Content starts

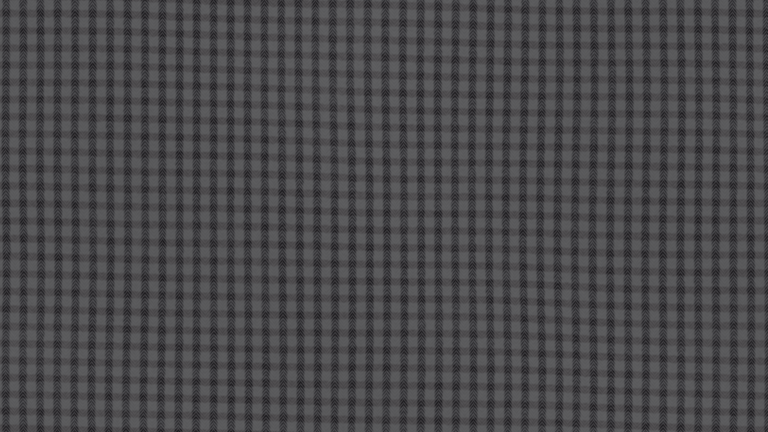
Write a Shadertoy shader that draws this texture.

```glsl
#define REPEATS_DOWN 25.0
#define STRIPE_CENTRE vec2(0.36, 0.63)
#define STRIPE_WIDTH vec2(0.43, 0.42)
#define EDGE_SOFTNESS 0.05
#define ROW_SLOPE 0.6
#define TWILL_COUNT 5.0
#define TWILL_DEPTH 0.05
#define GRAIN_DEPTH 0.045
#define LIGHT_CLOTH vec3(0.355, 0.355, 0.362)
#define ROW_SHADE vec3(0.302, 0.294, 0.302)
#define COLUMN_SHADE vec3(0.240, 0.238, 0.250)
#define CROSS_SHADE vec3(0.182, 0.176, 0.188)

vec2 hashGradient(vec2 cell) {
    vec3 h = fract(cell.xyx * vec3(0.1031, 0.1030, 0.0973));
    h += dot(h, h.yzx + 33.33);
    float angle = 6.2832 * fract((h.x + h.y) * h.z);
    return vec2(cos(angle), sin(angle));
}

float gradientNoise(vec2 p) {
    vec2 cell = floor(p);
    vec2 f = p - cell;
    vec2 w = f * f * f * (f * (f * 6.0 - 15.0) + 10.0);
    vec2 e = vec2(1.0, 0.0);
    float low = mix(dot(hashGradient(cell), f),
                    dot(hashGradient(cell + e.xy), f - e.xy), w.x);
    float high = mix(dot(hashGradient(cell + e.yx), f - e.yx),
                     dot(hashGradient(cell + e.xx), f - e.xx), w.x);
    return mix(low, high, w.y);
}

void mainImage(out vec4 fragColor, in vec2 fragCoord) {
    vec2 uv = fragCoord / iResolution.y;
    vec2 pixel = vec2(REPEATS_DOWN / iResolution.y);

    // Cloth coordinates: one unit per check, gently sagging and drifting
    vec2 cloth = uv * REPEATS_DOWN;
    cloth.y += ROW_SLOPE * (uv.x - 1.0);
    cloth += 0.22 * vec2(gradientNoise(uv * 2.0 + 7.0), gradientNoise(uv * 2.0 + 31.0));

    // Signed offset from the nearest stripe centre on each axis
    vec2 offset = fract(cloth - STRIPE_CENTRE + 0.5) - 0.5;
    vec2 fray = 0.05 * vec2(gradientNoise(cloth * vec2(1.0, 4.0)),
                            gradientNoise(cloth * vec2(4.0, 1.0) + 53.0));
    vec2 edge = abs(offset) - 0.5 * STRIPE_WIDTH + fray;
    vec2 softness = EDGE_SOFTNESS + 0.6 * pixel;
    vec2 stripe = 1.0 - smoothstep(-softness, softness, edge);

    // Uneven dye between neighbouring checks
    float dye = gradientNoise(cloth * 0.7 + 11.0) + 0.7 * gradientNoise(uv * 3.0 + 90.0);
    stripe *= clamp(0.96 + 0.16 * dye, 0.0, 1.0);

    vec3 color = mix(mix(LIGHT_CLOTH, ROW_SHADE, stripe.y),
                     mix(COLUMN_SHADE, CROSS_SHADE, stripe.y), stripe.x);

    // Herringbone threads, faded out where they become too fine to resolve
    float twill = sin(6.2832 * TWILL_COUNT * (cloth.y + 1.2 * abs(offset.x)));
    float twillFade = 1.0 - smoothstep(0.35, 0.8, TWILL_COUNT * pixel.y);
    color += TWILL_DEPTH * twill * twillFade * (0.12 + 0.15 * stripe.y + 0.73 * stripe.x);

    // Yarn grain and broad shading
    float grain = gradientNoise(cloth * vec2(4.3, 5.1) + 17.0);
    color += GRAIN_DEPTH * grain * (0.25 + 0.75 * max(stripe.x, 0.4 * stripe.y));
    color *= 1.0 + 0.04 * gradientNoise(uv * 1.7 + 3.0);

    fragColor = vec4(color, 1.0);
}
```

Content ends

WHAT YOU ARE ASKED TO DO —
Search the data above for the string "hashGradient" and copy each line that has it.

EXPECTED OUTPUT —
vec2 hashGradient(vec2 cell) {
    float low = mix(dot(hashGradient(cell), f),
                    dot(hashGradient(cell + e.xy), f - e.xy), w.x);
    float high = mix(dot(hashGradient(cell + e.yx), f - e.yx),
                     dot(hashGradient(cell + e.xx), f - e.xx), w.x);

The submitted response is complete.